His mother, Shasha Chen, remembers her son correctly spelling the word “transportation” at the age of three.
J.J. breaks down words to their origin, learns the definition, suffixes and prefixes before he slowly and deliberately spells it, often visualizing the word by using his finger to write the word on his hand.
He doesn’t focus on the letters as much as the whole word and studies with his father, James, using a dictionary of root words.
The best thing to do is “learn the roots of words, ask questions and don’t pressure yourself,” he said.
When he felt pressure under the television lights, he took a deep breath.
The first time moderator Jacques Bailley asked him to spell a word, J.J. verbally teased him by responding with the words to Adele’s song, “Hello.”
When Bailley replied, “hello,” J.J. said, “It’s me.”
If he had missed the word, J.J. said he was ready to use another line from that song: “At least I can say that I’ve tried.”
But he got it right and soon moved onto the finals, where in the first round he was asked to spell “scialytic.”
The second vowel threw him off.
“My instincts told me ‘o’ and then another instinct told me ‘a’ but the other [incorrect] instinct was stronger,” J.J. said as he explained how close he was to spelling his word correctly.
When asked why he thought more children aren’t into spelling competitions, J.J. said, “Maybe they don’t like to hear the sound of the bell,” telling them they made a mistake and they were out of the competition.
J.J. enjoyed meeting the other spellers but the bee wasn’t all fun, he said.
There was a lot of down time, about 20 minutes between each of his words, and he found himself eager for the show’s commercials, where the contestants high fived each other.
Making it to the bee enabled him to appear on a seven minute segment of “Good Morning Washington,” where he asked the three hosts to spell words.
J.J. has only lived in Bethesda a year, after moving here from Orlando, Fla.
He said he hopes to be accepted into the Takoma Park Middle School’s math, science and computer science magnet program.
His bio on the spelling bee website describes him as someone who “has always been curious about how things work and passionate about deeply exploring the world of science.”
J.J.’s goal is to be an inventor and scientist and “hopes to tackle incurable disease and help make human lives longer and healthier.”
He can solve the Rubik’s Cube in 31 seconds and loves to read.

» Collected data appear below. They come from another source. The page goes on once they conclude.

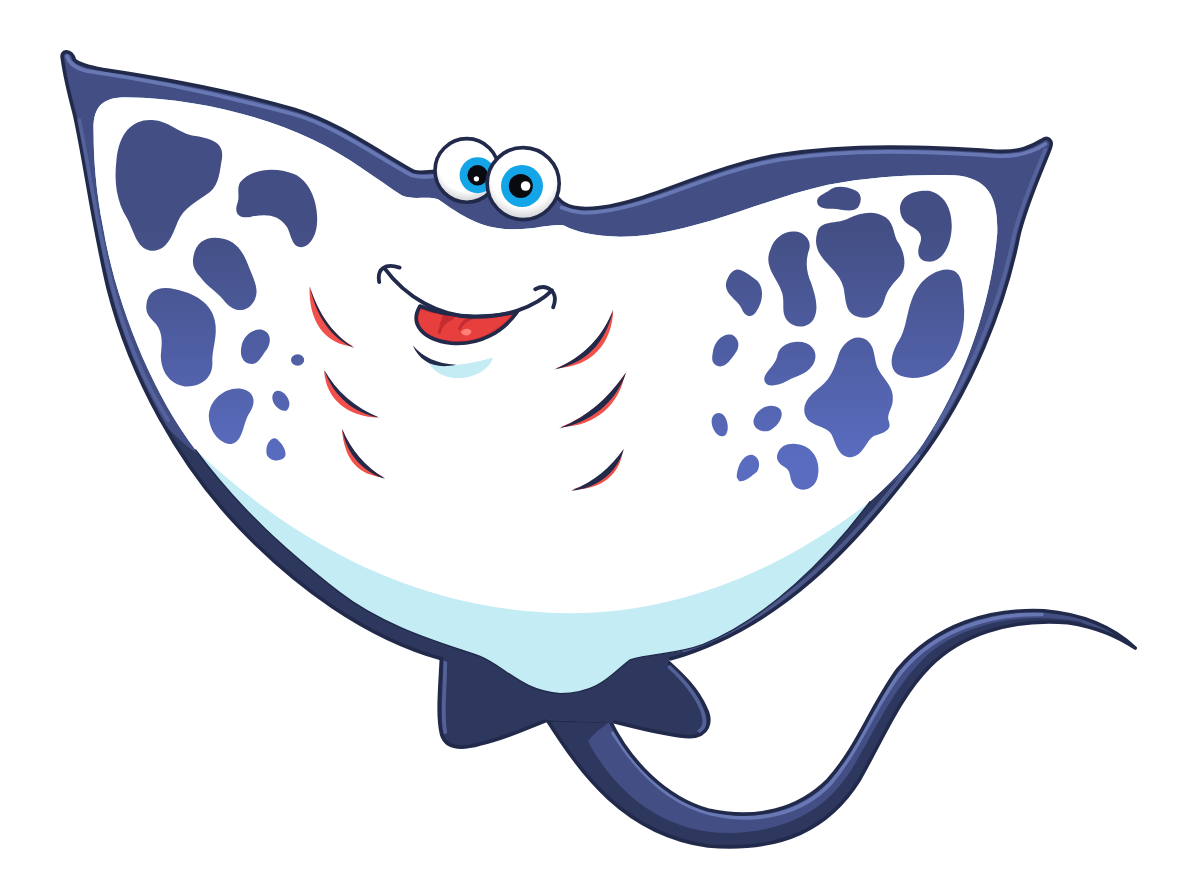
<!DOCTYPE html>
<html lang="en">
<head>
<meta charset="utf-8">
<title>Smiling spotted ray</title>
<style>
:root{--paper:#fff;--ink:#222a4b;--navy:#2e375d;--blue:#434f84;--rim:#6878b5;--spot-low:#5a6cc0;--ice:#c4ecf5;--coral:#f2504b;--tongue:#e63f3e;--mouth:#c52b31;--iris:#13a5e8}
html,body{margin:0;background:var(--paper);overflow:hidden}
.canvas{display:block;width:1200px;height:882px}
.outline{fill:none;stroke:var(--ink);stroke-width:3;stroke-linejoin:round;stroke-linecap:round}
.skin{fill:var(--blue)}
.shade{fill:var(--navy)}
.rim{fill:none;stroke:var(--rim);stroke-width:3.2;stroke-linecap:round;stroke-linejoin:round}
.belly{fill:var(--paper)}
.belly-shade{fill:var(--ice)}
.spots{fill:url(#spot-fade)}
.gill-red{fill:var(--coral)}
.gill-ink{fill:var(--ink)}
.eye{fill:url(#eyeball);stroke:var(--ink);stroke-width:3}
.iris{fill:var(--iris)}
.pupil{fill:#080a10}
.glint{fill:var(--paper)}
.smile{fill:none;stroke:var(--ink);stroke-width:3.2;stroke-linecap:round}
</style>
</head>
<body>
<svg class="canvas" viewBox="0 0 1000 735" role="img" aria-label="Cartoon spotted ray with a smile">
<defs>
<linearGradient id="spot-fade" gradientUnits="userSpaceOnUse" x1="0" y1="190" x2="0" y2="385"><stop stop-color="#434f84"/><stop offset="1" stop-color="#5a6cc0"/></linearGradient>
<radialGradient id="eyeball" cx=".5" cy=".38" r=".62"><stop offset=".72" stop-color="#fff"/><stop offset="1" stop-color="#cfcfd4"/></radialGradient>
<path id="wings-shape" d="M52 49C50 41 60 41 62 50C66 54 76 56 86 58C140 66 200 78 245 91C282 102 316 127 345 143C352 145 360 142 366 143L465 165C471 173 482 175 500 173C545 167 590 139 650 129C710 120 770 122 830 126C850 127 860 122 868 117C873 113 878 117 875 124C866 147 855 171 849 196C838 252 810 326 765 385C712 455 650 523 559 549L510 602L456 600L368 549C304 531 246 488 200 440C150 388 109 315 90 240C77 185 70 130 62 95C58 80 54 64 52 49Z"/>
<path id="belly-shape" d="M78 111C77 90 84 81 105 81C160 82 215 95 260 116C290 130 315 150 335 163C345 167 355 163 365 166C385 180 400 190 425 191C445 192 460 186 470 188C485 196 512 200 545 195C600 186 640 165 690 154C725 147 765 145 795 146C824 148 832 165 831 195C826 252 804 318 769 370C755 390 741 403 725 418C690 465 640 515 586 537C562 546 543 544 525 550C511 560 500 578 467 578C435 576 420 555 400 547C372 537 322 524 282 493C240 460 200 425 163 375C125 325 96 250 86 190C80 160 78 132 78 111Z"/>
<path id="tail-shape" d="M456 600C484 644 520 695 590 705C652 710 691 690 716 650C736 615 750 580 775 555C800 530 840 515 890 519C915 523 930 530 946 540C930 525 905 512 870 509C825 507 780 520 748 558C725 590 715 622 690 650C665 675 630 684 590 675C555 665 525 635 508 600Z"/>
<path id="fins-shape" d="M368 545C367 570 364 595 368 612C372 625 386 624 400 620C425 614 440 606 456 600L510 601C530 606 555 613 575 614C590 613 594 602 588 590C580 572 567 561 554 549Z"/>
<clipPath id="belly-clip"><use href="#belly-shape"/></clipPath>
<clipPath id="wings-clip"><use href="#wings-shape"/></clipPath>
<clipPath id="tail-clip"><use href="#tail-shape"/></clipPath>
</defs>

<g id="tail">
<use href="#tail-shape" class="skin"/>
<g clip-path="url(#tail-clip)">
<path class="shade" d="M440 585H525L505 604C498 609 493 613 490 618C514 662 555 697 615 694C668 690 694 667 711 639C733 602 746 570 776 543C808 518 855 510 900 518L950 543L780 570L715 690L600 735L450 640Z"/>
<path class="rim" d="M511 611C530 641 556 669 592 678C632 687 668 678 692 653C718 622 728 589 751 560C780 525 824 511 868 512"/>
</g>
<use href="#tail-shape" class="outline"/>
</g>

<g id="pelvic-fins">
<use href="#fins-shape" class="shade"/>
<use href="#fins-shape" class="outline"/>
<path class="rim" stroke-opacity=".65" d="M371 552C371 575 368 595 371 610M558 556C570 567 580 579 585 592C588 600 588 606 583 609"/>
</g>

<g id="wings">
<use href="#wings-shape" class="skin"/>
<g clip-path="url(#wings-clip)">
<path class="shade" d="M120 334C140 358 152 370 166 379L460 500L725 418C742 402 756 394 774 378L800 420L600 640H350L100 420Z"/>
</g>
<path class="outline" d="M368 549C304 531 246 488 200 440C150 388 109 315 90 240C77 185 70 130 62 95C58 80 54 64 52 49C50 41 60 41 62 50C66 54 76 56 86 58C140 66 200 78 245 91C282 102 316 127 345 143C352 145 360 142 366 143M465 165C471 173 482 175 500 173C545 167 590 139 650 129C710 120 770 122 830 126C850 127 860 122 868 117C873 113 878 117 875 124C866 147 855 171 849 196C838 252 810 326 765 385C712 455 650 523 559 549"/>
<path class="rim" d="M56 47C58 54 64 57 72 59C135 68 196 82 244 95C280 105 313 130 343 146C352 149 360 146 368 147M468 173C480 178 490 178 503 176C548 170 592 143 650 133C710 124 770 126 830 130C850 131 862 126 871 120"/>
<path class="rim" stroke-opacity=".5" stroke-width="2" d="M66 100C74 140 80 185 93 237C104 280 120 318 140 350M871 125C862 147 851 171 845 196C835 248 812 306 779 358M765 380C712 450 650 517 570 542"/>
</g>

<g id="belly">
<use href="#belly-shape" class="belly-shade"/>
<path class="belly" clip-path="url(#belly-clip)" d="M0 0H1000V300L725 418C650 476 565 511 475 511C350 510 248 455 163 375L0 240Z"/>
<path class="outline" stroke-width="1.3" style="stroke-width:1.2" d="M163 375C200 425 240 460 282 493C322 524 372 537 400 547C420 555 435 576 467 578C500 578 511 560 525 550C543 544 562 546 586 537C640 515 690 465 725 418"/>
</g>

<g id="left-spots" class="spots">
<path d="M97 134C99 110 111 99 127 100C141 101 148 110 160 113C176 115 187 119 185 132C183 142 183 153 175 160C164 168 153 173 148 185C143 198 139 208 128 209C114 209 112 193 106 182C97 168 95 151 97 134Z"/>
<path d="M200 152C210 140 230 139 245 145C259 151 266 171 264 188C263 197 258 206 251 206C243 206 243 196 239 189C232 178 220 178 208 181C198 182 195 177 198 169C200 163 197 158 200 152Z"/>
<path d="M161 215C163 200 174 196 186 199C199 202 204 213 208 224C212 234 217 243 211 252C205 261 195 260 188 252C182 244 173 239 167 231C162 226 160 221 161 215Z"/>
<path d="M122 254C123 241 134 238 146 241C161 244 176 252 179 267C182 280 176 292 177 303C177 316 166 323 154 322C141 320 134 309 134 296C135 286 136 278 130 270C125 265 121 261 122 254Z"/>
<path d="M201 290C202 280 211 273 219 275C227 278 226 287 221 293C217 299 214 305 207 303C202 301 200 296 201 290Z"/>
<path d="M174 346C175 332 189 322 201 324C212 326 214 335 208 344C202 353 203 368 193 370C182 370 174 358 174 346Z"/>
<path d="M227 330C228 325 233 324 237 328C241 332 243 338 239 342C234 344 226 337 227 330Z"/>
<ellipse cx="248" cy="300" rx="5.5" ry="4.7"/>
<path d="M222 375C222 369 227 363 231 366C234 369 238 373 238 379C237 384 229 385 225 382C222 380 222 378 222 375Z"/>
</g>

<g id="right-spots" class="spots">
<path d="M681 169C680 163 687 162 692 158C698 154 706 156 711 158C718 160 719 167 715 173C709 178 701 174 694 174C689 174 682 174 681 169Z"/>
<path d="M750 174C750 163 762 158 774 159C788 162 794 176 793 191C792 207 784 219 773 218C764 217 764 209 767 202C769 195 765 192 760 189C754 186 750 181 750 174Z"/>
<path d="M681 194C683 183 697 187 707 182C718 177 728 175 738 181C746 187 744 196 749 203C754 211 756 223 750 230C744 237 740 240 737 250C734 261 725 267 715 264C704 261 705 250 703 240C700 228 690 222 684 213C680 207 679 201 681 194Z"/>
<path d="M642 208C645 198 654 192 663 193C671 194 677 201 674 209C671 218 672 227 676 236C679 245 683 257 678 266C673 274 662 274 656 267C650 260 655 250 651 242C647 231 636 222 642 208Z"/>
<path d="M605 236C607 228 612 223 617 225C622 227 626 230 631 234C637 240 636 252 630 260C626 266 620 263 618 257C614 249 604 246 605 236Z"/>
<path d="M766 238C774 227 789 221 797 227C803 232 802 243 803 252C805 270 801 288 791 301C781 313 763 318 750 313C739 308 743 293 749 284C757 272 755 253 766 238Z"/>
<path d="M594 294C595 284 603 277 610 279C616 282 617 289 613 294C609 300 604 307 598 305C593 303 593 299 594 294Z"/>
<path d="M648 295C651 286 663 283 672 286C681 290 682 300 675 307C669 313 661 314 655 318C649 321 639 324 637 317C636 310 647 305 648 295Z"/>
<path d="M699 295C703 284 714 277 723 284C730 290 728 301 732 308C737 317 745 323 744 333C744 341 738 345 741 352C743 359 735 361 729 363C721 367 720 380 709 381C699 381 697 371 693 362C688 354 675 356 671 346C668 336 675 329 684 322C693 315 696 305 699 295Z"/>
<path d="M593 351C593 345 599 342 603 346C606 349 608 357 605 362C600 367 593 359 593 351Z"/>
<path d="M628 350C630 341 641 335 649 340C655 345 649 355 641 359C633 361 627 356 628 350Z"/>
<path d="M614 398C614 388 620 378 627 379C633 381 634 388 631 393C626 397 621 402 616 401Z"/>
<path d="M648 378C651 369 662 368 671 372C681 377 684 389 681 399C678 408 668 411 662 405C657 399 660 394 655 390C650 387 646 384 648 378Z"/>
</g>

<g id="gills">
<g class="gill-red">
<path d="M258 239C257 267 270 287 295 289C278 280 266 262 258 239Z"/>
<path d="M270 309C272 333 289 347 315 348C294 340 280 327 270 309Z"/>
<path d="M285 358C287 384 299 396 320 398C304 389 294 377 285 358Z"/>
<path d="M511 259C510 286 493 306 463 307C486 298 501 282 511 259Z"/>
<path d="M521 311C516 337 497 355 467 356C490 347 507 332 521 311Z"/>
<path d="M519 375C517 395 502 408 477 408C496 402 509 391 519 375Z"/>
</g>
<g class="gill-ink">
<path d="M258 238C264 259 276 278 295 290C280 284 264 268 258 238Z"/>
<path d="M270 308C280 326 296 340 316 348C296 345 278 331 270 308Z"/>
<path d="M285 357C293 376 304 388 321 399C304 394 289 380 285 357Z"/>
<path d="M511 258C502 281 487 297 462 308C488 303 505 286 511 258Z"/>
<path d="M522 310C508 330 492 346 466 357C492 352 513 336 522 310Z"/>
<path d="M520 374C509 389 496 401 476 409C497 407 514 395 520 374Z"/>
</g>
</g>

<g id="face">
<path fill="var(--ice)" d="M357 302C374 307 393 303 411 298C407 309 394 316 379 315C368 314 361 309 357 302Z"/>
<path fill="var(--mouth)" stroke="var(--ink)" stroke-width="3" stroke-linejoin="round" d="M350 255C376 266 404 265 431 260C419 277 399 288 376 286C352 283 341 270 350 255Z"/>
<path fill="var(--tongue)" d="M351 258C358 261 363 261 369 263L366 272L376 264C394 266 411 264 426 263C415 276 397 286 377 284C354 282 344 270 351 258Z"/>
<path fill="none" stroke="var(--mouth)" stroke-width="2.5" stroke-linecap="round" d="M377 265C370 268 367 272 366 277M393 265C387 267 384 271 383 274"/>
<path fill="#ff8178" d="M384 277C386 273 391 273 393 276C392 280 387 281 384 277Z"/>
<path class="smile" d="M320 223C339 249 367 263 393 264C421 265 446 256 460 242M316 235C314 224 321 219 333 223M446 241C456 236 466 243 461 256"/>
<path class="gill-ink" d="M344 288C353 298 364 303 380 304C363 308 350 302 344 288Z"/>
</g>

<g id="eyes">
<circle class="eye" cx="389" cy="142" r="26.5"/>
<circle class="iris" cx="398" cy="146" r="15"/>
<circle class="pupil" cx="398" cy="146" r="8.5"/>
<circle class="glint" cx="397" cy="149" r="2.2"/>
<circle class="eye" cx="436" cy="153" r="30"/>
<circle class="iris" cx="435" cy="155" r="17.5"/>
<circle class="pupil" cx="434" cy="155" r="10"/>
<circle class="glint" cx="438" cy="155" r="4"/>
</g>
</svg>
</body>
</html>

His current favorite author is Rick Riordan, who writes the famous Percy Jackson and the Olympians series.
The fifth-grader didn’t expect to make it to the finals but now he’s determined to try again.
“I’m happy, because I have three more years” of eligibility,” he said.